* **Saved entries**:
○ ○ ○ ○ ○ ○ ○
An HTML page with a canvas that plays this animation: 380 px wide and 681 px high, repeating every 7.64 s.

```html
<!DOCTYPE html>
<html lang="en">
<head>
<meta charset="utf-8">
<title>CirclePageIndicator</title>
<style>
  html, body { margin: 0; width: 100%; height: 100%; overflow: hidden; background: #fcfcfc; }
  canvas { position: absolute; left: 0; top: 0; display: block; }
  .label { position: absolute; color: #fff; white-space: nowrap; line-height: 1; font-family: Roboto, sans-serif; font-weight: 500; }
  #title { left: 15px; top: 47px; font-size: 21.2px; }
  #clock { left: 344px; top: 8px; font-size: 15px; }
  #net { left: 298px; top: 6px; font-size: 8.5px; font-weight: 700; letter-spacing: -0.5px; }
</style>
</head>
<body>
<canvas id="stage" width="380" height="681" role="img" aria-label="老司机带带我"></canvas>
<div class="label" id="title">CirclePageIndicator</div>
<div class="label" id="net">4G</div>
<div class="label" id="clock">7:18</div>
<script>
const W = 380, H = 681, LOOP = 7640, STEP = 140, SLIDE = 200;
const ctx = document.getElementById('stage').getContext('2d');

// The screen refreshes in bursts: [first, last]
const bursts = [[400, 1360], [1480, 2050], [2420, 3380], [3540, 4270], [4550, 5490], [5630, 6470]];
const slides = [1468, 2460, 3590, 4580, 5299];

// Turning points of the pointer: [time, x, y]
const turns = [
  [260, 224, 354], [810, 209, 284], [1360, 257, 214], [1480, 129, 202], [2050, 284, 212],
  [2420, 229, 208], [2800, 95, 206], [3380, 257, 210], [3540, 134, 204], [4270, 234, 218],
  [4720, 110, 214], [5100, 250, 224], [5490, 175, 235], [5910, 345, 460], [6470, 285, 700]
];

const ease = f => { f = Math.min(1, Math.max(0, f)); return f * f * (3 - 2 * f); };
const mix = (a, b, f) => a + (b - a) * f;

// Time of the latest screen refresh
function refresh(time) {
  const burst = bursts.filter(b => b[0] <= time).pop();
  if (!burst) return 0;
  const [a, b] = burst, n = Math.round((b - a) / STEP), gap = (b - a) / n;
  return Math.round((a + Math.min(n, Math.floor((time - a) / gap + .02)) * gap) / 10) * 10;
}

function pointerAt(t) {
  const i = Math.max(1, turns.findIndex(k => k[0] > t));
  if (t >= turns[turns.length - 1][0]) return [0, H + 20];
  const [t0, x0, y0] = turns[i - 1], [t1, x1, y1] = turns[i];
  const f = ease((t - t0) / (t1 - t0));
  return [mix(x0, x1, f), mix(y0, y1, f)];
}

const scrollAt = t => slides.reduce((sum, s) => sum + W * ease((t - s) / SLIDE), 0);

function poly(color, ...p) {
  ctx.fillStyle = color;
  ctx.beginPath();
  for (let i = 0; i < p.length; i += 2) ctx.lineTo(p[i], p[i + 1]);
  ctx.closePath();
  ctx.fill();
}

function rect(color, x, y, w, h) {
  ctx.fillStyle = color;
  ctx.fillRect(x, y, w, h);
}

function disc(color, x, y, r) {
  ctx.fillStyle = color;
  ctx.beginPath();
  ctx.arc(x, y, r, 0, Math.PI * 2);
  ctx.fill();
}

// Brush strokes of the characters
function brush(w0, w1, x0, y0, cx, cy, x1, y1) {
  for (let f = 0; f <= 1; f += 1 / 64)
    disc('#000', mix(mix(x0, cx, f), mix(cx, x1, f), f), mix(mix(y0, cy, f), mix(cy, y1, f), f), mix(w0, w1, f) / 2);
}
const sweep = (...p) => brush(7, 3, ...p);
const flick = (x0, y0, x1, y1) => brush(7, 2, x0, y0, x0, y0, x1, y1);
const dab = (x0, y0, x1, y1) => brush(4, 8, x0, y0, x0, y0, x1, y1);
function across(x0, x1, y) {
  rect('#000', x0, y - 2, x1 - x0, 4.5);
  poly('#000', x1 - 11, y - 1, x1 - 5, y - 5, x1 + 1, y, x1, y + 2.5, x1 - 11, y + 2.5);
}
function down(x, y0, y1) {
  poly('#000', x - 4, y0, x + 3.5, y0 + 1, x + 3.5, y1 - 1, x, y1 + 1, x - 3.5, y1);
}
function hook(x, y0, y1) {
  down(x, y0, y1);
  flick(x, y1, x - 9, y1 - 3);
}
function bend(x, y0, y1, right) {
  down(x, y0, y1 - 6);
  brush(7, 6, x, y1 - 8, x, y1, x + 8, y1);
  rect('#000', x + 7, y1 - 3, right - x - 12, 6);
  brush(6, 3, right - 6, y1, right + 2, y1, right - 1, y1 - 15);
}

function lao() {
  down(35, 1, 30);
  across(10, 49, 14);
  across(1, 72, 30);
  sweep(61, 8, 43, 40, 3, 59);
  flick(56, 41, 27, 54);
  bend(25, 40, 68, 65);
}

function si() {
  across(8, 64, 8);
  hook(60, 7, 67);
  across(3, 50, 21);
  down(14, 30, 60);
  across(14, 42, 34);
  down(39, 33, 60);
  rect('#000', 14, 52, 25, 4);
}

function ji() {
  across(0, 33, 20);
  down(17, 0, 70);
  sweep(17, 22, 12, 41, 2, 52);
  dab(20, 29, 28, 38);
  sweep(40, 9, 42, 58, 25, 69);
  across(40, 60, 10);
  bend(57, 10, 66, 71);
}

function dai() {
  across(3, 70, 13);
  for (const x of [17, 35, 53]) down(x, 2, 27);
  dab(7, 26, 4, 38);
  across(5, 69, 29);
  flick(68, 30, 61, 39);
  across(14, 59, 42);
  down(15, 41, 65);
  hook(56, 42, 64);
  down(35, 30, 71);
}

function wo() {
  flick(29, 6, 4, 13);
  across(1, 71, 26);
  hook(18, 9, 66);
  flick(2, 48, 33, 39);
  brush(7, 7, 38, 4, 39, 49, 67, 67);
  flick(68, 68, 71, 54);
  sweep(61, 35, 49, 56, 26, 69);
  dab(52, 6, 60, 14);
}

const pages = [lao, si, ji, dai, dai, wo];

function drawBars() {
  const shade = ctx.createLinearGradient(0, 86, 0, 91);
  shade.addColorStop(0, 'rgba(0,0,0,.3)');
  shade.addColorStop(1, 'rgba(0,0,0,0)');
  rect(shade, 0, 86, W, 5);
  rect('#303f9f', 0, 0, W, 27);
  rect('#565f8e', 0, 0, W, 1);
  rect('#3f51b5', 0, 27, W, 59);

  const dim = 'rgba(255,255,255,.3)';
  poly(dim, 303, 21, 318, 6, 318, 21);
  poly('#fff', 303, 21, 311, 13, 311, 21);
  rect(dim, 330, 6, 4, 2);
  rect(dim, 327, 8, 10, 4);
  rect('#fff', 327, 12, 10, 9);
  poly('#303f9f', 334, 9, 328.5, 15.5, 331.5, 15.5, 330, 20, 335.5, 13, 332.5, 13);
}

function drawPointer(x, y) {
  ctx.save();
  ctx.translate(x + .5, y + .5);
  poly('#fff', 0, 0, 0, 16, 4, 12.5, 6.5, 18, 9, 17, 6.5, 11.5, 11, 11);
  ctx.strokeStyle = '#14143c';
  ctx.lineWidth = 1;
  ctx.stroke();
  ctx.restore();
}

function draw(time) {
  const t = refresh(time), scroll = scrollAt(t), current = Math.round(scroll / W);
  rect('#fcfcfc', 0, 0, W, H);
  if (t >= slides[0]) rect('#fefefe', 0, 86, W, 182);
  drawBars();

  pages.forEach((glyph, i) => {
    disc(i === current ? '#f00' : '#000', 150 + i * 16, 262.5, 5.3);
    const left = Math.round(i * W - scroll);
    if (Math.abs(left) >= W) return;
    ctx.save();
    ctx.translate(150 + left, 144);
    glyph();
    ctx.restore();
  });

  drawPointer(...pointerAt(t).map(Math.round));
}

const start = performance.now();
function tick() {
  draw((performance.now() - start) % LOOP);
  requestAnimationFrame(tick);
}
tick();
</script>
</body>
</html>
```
○ ○ ○ ○ ○ ○ ○
* **Assignment**: Your answer must be a copy of every line in the data above that holds the string "scrollAt".

* **Reply to the exercise**:
const scrollAt = t => slides.reduce((sum, s) => sum + W * ease((t - s) / SLIDE), 0);
  const t = refresh(time), scroll = scrollAt(t), current = Math.round(scroll / W);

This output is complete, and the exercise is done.